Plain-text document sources
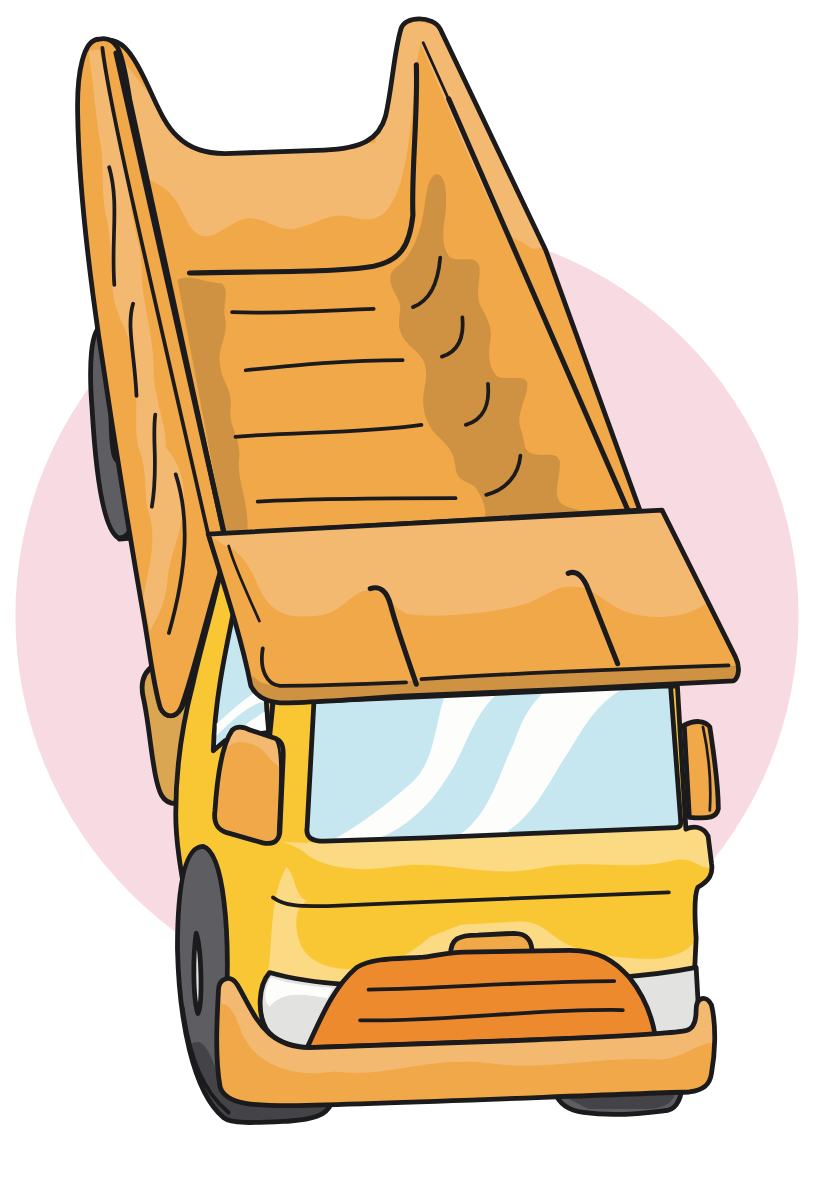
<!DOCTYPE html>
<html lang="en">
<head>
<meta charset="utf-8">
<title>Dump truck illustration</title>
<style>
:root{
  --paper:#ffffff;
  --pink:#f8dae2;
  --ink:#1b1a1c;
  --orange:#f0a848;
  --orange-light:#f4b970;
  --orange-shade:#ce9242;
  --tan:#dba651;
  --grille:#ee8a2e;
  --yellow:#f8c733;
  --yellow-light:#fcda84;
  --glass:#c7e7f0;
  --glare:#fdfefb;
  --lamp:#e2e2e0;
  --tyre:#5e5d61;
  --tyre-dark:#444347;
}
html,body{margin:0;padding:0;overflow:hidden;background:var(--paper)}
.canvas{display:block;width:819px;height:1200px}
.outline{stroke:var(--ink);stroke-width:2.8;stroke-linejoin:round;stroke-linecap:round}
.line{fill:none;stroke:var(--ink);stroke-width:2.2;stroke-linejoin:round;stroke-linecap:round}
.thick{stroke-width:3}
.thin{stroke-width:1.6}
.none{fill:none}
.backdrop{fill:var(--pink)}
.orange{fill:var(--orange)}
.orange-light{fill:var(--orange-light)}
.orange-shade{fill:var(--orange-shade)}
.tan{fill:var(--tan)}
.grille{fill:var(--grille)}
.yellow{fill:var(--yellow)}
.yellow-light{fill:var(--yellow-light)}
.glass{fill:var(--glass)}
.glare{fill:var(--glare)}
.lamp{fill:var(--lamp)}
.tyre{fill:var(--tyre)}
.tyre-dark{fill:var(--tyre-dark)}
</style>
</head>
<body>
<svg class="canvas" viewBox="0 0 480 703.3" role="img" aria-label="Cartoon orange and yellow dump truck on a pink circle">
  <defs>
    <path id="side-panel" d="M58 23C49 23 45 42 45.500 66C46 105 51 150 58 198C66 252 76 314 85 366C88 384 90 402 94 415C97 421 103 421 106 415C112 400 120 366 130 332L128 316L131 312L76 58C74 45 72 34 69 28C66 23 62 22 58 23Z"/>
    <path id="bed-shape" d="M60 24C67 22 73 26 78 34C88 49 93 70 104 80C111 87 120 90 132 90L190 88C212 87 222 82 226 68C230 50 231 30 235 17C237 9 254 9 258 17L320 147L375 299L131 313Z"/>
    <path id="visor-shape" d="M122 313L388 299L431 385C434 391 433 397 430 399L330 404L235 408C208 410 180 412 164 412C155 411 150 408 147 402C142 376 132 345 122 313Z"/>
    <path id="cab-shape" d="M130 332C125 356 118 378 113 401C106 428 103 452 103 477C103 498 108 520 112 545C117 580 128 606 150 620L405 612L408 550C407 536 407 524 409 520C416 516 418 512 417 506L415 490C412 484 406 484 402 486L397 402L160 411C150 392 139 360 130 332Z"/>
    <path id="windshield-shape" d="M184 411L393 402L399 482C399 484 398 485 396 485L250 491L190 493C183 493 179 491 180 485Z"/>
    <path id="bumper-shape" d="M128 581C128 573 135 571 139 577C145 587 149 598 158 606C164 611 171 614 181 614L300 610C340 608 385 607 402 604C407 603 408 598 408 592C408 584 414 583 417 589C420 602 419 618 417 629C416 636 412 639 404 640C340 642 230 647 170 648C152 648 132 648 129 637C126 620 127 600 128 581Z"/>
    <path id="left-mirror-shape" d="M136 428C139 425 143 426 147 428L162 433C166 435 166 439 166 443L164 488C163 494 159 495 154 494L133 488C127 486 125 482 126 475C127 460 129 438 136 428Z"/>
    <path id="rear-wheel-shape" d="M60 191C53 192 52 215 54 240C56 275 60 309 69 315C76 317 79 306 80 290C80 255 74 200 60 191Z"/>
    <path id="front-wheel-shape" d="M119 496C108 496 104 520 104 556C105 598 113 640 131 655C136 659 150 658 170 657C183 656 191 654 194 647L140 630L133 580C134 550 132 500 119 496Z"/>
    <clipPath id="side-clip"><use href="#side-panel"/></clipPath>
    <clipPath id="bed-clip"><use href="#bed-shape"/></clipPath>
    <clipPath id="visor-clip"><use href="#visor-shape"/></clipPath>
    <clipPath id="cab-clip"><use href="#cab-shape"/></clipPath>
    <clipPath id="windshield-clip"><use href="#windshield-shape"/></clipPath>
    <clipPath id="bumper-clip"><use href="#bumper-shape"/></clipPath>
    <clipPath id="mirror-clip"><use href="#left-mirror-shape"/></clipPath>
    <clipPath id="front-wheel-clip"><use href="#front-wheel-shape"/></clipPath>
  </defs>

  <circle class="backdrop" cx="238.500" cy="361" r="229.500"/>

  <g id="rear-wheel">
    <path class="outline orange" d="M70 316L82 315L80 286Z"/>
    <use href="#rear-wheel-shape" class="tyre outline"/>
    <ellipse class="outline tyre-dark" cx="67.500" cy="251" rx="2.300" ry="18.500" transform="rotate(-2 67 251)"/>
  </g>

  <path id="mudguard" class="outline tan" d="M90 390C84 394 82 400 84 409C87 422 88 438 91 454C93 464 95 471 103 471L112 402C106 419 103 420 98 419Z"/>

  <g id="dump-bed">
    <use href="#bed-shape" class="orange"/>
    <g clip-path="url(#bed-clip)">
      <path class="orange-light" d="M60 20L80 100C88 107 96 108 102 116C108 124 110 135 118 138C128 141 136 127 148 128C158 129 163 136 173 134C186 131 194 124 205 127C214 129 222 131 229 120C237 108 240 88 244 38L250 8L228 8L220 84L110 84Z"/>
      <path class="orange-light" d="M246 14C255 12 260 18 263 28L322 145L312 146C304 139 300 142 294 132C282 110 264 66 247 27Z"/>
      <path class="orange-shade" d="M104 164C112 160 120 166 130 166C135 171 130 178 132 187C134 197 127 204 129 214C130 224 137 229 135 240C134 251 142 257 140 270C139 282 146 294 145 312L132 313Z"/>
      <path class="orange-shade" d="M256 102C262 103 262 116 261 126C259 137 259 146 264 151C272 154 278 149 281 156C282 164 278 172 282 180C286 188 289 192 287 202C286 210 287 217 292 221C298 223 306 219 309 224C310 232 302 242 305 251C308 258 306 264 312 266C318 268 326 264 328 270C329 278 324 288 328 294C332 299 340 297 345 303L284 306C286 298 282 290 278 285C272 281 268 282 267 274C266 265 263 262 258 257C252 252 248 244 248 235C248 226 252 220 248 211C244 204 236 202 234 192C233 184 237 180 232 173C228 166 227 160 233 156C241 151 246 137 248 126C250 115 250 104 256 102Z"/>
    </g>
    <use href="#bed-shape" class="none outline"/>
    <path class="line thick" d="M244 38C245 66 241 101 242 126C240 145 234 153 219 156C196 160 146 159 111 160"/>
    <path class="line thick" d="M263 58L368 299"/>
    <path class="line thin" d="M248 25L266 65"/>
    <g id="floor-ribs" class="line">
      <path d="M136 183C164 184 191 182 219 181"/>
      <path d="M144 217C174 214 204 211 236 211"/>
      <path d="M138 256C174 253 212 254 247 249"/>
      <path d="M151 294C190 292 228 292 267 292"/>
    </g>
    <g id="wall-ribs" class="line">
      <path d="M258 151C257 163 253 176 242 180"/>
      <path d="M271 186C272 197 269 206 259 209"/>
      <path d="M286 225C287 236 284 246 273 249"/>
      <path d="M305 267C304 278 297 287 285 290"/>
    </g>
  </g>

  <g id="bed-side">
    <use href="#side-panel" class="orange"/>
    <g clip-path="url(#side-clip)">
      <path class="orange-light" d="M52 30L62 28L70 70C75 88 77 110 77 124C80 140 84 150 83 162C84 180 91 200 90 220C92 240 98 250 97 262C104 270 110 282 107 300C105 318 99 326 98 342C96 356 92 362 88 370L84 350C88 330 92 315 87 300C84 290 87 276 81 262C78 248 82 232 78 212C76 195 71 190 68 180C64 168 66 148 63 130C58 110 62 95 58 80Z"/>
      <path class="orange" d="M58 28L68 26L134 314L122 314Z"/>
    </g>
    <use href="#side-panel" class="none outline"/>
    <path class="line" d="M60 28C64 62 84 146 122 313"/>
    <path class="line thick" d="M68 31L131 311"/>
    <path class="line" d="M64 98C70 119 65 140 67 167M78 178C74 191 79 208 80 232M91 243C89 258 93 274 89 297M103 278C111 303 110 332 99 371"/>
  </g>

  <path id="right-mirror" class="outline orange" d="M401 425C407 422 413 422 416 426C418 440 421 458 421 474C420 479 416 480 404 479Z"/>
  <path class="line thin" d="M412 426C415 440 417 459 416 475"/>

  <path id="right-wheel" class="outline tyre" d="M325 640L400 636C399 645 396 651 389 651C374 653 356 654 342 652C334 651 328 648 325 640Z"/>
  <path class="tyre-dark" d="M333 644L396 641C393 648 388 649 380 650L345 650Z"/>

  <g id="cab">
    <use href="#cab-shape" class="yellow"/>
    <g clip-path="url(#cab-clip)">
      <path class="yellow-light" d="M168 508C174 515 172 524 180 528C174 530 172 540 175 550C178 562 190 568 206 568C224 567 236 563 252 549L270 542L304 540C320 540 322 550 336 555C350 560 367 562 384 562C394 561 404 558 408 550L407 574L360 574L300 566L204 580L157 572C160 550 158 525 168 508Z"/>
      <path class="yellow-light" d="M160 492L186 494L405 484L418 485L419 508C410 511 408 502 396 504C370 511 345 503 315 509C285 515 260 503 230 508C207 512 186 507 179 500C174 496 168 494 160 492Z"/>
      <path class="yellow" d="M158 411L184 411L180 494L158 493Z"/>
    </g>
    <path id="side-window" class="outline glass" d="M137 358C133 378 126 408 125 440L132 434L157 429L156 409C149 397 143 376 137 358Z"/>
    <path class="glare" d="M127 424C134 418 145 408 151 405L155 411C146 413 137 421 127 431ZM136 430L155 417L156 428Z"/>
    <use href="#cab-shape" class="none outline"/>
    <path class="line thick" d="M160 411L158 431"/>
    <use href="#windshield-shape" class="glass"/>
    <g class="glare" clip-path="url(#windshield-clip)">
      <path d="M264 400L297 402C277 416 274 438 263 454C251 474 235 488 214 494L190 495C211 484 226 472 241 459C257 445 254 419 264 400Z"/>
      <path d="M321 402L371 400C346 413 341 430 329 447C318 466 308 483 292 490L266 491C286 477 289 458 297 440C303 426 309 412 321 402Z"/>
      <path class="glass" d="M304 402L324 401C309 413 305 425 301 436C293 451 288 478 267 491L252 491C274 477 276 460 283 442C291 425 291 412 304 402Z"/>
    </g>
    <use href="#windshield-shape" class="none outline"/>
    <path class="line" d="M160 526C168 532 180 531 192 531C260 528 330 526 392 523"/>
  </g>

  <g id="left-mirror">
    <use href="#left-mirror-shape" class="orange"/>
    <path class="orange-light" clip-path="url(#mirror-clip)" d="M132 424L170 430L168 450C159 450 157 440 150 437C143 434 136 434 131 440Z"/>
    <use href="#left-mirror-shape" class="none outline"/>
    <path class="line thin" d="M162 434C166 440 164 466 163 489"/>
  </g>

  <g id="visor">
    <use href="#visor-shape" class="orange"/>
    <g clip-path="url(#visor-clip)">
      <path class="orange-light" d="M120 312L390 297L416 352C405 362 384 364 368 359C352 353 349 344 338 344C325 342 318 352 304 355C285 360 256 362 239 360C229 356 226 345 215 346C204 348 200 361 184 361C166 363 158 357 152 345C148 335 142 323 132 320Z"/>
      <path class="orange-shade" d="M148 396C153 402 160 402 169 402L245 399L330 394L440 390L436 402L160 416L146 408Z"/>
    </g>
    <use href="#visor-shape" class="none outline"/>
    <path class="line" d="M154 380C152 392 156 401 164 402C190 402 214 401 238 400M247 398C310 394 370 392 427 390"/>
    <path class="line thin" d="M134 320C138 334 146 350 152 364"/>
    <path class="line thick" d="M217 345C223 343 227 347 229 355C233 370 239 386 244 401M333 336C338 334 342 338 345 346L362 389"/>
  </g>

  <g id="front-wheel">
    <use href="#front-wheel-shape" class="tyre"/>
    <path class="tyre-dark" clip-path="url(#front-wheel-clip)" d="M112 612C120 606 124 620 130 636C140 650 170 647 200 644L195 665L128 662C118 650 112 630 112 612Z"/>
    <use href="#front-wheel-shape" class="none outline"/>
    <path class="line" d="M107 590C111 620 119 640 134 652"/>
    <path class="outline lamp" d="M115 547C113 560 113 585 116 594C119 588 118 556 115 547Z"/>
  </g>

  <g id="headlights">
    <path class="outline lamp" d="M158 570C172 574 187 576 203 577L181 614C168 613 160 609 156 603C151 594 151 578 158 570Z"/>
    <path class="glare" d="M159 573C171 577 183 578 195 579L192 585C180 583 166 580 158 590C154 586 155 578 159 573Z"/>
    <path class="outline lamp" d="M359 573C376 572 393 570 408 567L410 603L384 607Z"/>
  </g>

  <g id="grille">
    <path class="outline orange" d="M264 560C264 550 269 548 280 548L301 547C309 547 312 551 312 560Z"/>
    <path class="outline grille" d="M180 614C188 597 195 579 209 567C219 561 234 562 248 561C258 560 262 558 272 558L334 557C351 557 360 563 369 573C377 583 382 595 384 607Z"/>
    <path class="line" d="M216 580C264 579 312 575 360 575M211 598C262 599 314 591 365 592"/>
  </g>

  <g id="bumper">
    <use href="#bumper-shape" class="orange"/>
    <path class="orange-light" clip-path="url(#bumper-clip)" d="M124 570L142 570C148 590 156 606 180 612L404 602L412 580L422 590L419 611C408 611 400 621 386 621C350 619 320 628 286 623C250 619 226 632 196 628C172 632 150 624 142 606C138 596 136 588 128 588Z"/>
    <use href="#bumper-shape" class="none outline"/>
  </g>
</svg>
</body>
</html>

==

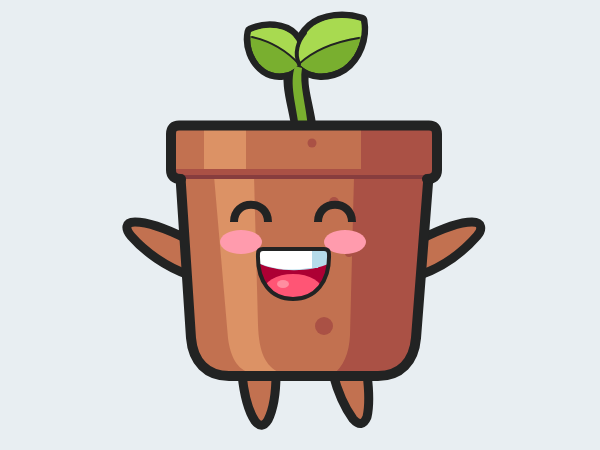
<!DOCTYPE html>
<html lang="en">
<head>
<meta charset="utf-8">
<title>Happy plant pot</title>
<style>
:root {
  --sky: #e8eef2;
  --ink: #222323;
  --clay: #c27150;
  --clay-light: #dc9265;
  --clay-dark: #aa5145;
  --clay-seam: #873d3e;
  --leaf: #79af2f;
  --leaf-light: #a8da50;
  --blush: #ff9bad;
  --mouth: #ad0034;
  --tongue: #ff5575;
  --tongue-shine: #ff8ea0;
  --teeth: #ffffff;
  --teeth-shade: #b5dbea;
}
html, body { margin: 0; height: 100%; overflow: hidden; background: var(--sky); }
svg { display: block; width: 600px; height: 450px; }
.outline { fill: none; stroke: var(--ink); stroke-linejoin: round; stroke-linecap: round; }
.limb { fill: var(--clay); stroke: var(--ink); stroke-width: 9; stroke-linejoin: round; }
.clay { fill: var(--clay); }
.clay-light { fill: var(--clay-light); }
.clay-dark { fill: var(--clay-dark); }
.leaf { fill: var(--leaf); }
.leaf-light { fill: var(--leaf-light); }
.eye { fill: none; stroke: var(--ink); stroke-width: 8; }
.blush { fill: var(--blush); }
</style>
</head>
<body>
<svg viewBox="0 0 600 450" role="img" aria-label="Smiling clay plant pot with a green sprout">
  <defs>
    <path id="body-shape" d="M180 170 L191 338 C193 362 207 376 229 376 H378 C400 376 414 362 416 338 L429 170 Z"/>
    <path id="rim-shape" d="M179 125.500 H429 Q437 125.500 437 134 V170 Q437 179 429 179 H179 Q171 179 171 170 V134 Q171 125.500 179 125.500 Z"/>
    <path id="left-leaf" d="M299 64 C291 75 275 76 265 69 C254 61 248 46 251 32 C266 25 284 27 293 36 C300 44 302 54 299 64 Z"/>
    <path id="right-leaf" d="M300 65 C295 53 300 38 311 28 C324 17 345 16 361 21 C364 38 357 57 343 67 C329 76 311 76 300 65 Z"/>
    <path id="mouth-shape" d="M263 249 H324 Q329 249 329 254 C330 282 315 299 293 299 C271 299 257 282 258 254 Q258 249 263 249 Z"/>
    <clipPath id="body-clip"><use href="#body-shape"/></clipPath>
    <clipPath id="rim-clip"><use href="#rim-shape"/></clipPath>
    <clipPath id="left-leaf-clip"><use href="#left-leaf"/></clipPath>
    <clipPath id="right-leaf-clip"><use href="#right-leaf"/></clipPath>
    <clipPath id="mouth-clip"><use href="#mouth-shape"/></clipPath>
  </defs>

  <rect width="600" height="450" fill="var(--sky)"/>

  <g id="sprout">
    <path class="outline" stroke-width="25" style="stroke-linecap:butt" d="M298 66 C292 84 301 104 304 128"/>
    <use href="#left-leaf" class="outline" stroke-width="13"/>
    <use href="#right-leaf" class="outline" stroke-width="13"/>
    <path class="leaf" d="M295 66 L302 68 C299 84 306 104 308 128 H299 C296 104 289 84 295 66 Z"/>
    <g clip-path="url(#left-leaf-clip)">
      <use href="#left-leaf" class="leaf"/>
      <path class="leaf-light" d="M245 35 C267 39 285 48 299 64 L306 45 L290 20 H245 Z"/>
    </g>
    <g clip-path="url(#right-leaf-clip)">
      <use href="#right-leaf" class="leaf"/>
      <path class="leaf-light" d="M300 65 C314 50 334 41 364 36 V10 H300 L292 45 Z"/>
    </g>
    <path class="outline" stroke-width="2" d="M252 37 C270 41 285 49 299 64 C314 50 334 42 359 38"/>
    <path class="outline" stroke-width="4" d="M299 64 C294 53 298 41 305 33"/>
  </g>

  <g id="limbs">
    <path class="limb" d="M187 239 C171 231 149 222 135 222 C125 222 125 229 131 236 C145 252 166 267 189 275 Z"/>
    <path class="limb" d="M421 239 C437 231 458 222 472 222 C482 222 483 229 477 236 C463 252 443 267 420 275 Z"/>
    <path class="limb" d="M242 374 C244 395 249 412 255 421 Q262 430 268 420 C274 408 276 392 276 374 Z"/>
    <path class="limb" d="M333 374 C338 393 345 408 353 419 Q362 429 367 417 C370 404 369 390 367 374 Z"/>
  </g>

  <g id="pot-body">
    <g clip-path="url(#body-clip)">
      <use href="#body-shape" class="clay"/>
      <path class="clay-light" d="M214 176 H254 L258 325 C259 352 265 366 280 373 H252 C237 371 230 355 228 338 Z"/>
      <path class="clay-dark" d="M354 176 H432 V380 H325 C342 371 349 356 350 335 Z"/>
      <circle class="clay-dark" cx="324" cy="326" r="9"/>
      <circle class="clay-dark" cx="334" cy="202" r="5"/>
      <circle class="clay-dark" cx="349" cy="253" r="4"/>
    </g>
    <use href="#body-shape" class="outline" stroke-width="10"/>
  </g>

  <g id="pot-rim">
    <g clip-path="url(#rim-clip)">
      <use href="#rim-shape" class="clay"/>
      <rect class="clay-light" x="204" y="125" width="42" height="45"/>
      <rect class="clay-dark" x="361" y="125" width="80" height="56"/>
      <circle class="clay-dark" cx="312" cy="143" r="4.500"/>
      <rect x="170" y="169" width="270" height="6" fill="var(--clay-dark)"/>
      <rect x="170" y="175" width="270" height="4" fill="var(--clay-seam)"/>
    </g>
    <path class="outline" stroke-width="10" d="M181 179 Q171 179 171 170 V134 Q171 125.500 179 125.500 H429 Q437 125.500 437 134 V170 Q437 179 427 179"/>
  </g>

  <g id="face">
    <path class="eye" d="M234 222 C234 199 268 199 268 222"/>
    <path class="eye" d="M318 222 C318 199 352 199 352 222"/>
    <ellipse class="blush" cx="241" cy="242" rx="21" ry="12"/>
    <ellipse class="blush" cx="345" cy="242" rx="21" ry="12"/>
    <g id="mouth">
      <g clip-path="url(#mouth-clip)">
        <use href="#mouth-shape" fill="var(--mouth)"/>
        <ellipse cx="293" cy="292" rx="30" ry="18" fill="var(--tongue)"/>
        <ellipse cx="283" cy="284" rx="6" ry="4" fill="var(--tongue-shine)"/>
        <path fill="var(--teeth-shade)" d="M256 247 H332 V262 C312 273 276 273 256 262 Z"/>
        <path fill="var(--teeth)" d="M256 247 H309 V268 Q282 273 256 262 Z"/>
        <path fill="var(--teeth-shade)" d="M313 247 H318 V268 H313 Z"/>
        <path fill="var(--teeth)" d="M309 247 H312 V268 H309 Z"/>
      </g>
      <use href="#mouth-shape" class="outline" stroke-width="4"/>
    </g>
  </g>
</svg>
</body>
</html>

(Task):
What number of lines in the records contain the word "shade"? Answer with that number alone.

(Completed exercise):
8